# WHAT THIS TASK INVOLVES:
Every record should be restated exactly, with no images included.

== LISTED ENTRIES ==

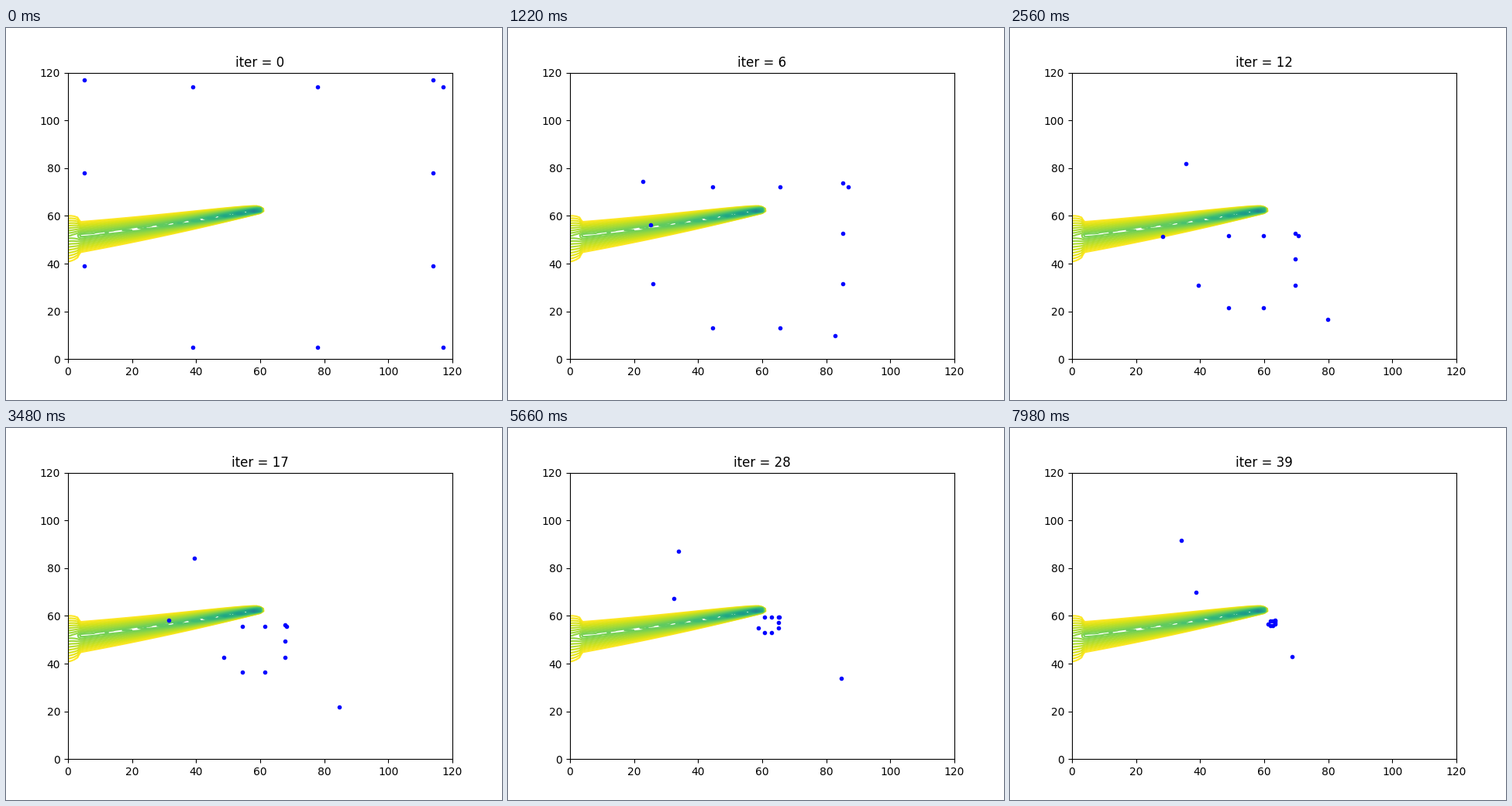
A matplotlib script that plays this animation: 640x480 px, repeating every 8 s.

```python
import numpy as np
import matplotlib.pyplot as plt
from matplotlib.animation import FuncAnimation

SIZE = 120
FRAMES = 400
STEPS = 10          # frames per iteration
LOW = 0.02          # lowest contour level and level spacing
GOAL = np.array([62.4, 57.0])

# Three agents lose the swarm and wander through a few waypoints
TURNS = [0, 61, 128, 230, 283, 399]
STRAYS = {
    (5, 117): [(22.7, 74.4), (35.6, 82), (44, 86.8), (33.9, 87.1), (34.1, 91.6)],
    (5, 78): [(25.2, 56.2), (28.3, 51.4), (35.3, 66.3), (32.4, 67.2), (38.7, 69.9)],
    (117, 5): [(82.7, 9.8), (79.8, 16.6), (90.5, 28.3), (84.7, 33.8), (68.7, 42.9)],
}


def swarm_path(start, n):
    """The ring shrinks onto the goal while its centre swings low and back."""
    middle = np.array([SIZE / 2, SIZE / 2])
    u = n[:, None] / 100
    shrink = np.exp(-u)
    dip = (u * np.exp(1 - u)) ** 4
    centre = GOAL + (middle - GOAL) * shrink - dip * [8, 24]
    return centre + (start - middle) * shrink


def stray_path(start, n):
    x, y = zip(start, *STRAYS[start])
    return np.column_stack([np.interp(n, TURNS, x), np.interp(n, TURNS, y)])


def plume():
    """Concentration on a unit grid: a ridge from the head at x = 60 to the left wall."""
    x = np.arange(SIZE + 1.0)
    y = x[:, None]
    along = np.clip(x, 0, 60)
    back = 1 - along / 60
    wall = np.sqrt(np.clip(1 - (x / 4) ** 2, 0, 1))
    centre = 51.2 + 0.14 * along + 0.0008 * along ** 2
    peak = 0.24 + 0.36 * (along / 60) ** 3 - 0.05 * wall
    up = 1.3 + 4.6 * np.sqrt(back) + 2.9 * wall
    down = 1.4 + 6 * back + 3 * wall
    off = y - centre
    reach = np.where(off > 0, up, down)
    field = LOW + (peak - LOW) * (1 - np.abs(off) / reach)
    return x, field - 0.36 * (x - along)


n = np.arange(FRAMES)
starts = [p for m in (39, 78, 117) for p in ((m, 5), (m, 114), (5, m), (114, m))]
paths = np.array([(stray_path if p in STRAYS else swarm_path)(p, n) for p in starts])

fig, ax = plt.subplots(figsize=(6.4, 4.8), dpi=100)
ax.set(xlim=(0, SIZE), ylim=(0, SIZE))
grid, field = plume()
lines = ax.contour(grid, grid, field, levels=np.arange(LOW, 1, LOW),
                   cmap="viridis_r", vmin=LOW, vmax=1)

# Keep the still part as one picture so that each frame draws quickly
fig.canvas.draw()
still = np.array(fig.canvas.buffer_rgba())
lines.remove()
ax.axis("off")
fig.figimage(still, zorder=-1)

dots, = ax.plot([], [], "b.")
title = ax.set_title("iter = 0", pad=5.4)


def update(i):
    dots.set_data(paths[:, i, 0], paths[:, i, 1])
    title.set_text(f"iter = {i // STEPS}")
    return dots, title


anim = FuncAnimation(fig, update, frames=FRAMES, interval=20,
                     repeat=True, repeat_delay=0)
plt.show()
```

===

# RESULT BELOW:
A matplotlib script that plays this animation: 640x480 px, repeating every 8 s.

```python
import numpy as np
import matplotlib.pyplot as plt
from matplotlib.animation import FuncAnimation

SIZE = 120
FRAMES = 400
STEPS = 10          # frames per iteration
LOW = 0.02          # lowest contour level and level spacing
GOAL = np.array([62.4, 57.0])

# Three agents lose the swarm and wander through a few waypoints
TURNS = [0, 61, 128, 230, 283, 399]
STRAYS = {
    (5, 117): [(22.7, 74.4), (35.6, 82), (44, 86.8), (33.9, 87.1), (34.1, 91.6)],
    (5, 78): [(25.2, 56.2), (28.3, 51.4), (35.3, 66.3), (32.4, 67.2), (38.7, 69.9)],
    (117, 5): [(82.7, 9.8), (79.8, 16.6), (90.5, 28.3), (84.7, 33.8), (68.7, 42.9)],
}


def swarm_path(start, n):
    """The ring shrinks onto the goal while its centre swings low and back."""
    middle = np.array([SIZE / 2, SIZE / 2])
    u = n[:, None] / 100
    shrink = np.exp(-u)
    dip = (u * np.exp(1 - u)) ** 4
    centre = GOAL + (middle - GOAL) * shrink - dip * [8, 24]
    return centre + (start - middle) * shrink


def stray_path(start, n):
    x, y = zip(start, *STRAYS[start])
    return np.column_stack([np.interp(n, TURNS, x), np.interp(n, TURNS, y)])


def plume():
    """Concentration on a unit grid: a ridge from the head at x = 60 to the left wall."""
    x = np.arange(SIZE + 1.0)
    y = x[:, None]
    along = np.clip(x, 0, 60)
    back = 1 - along / 60
    wall = np.sqrt(np.clip(1 - (x / 4) ** 2, 0, 1))
    centre = 51.2 + 0.14 * along + 0.0008 * along ** 2
    peak = 0.24 + 0.36 * (along / 60) ** 3 - 0.05 * wall
    up = 1.3 + 4.6 * np.sqrt(back) + 2.9 * wall
    down = 1.4 + 6 * back + 3 * wall
    off = y - centre
    reach = np.where(off > 0, up, down)
    field = LOW + (peak - LOW) * (1 - np.abs(off) / reach)
    return x, field - 0.36 * (x - along)


n = np.arange(FRAMES)
starts = [p for m in (39, 78, 117) for p in ((m, 5), (m, 114), (5, m), (114, m))]
paths = np.array([(stray_path if p in STRAYS else swarm_path)(p, n) for p in starts])

fig, ax = plt.subplots(figsize=(6.4, 4.8), dpi=100)
ax.set(xlim=(0, SIZE), ylim=(0, SIZE))
grid, field = plume()
lines = ax.contour(grid, grid, field, levels=np.arange(LOW, 1, LOW),
                   cmap="viridis_r", vmin=LOW, vmax=1)

# Keep the still part as one picture so that each frame draws quickly
fig.canvas.draw()
still = np.array(fig.canvas.buffer_rgba())
lines.remove()
ax.axis("off")
fig.figimage(still, zorder=-1)

dots, = ax.plot([], [], "b.")
title = ax.set_title("iter = 0", pad=5.4)


def update(i):
    dots.set_data(paths[:, i, 0], paths[:, i, 1])
    title.set_text(f"iter = {i // STEPS}")
    return dots, title


anim = FuncAnimation(fig, update, frames=FRAMES, interval=20,
                     repeat=True, repeat_delay=0)
plt.show()
```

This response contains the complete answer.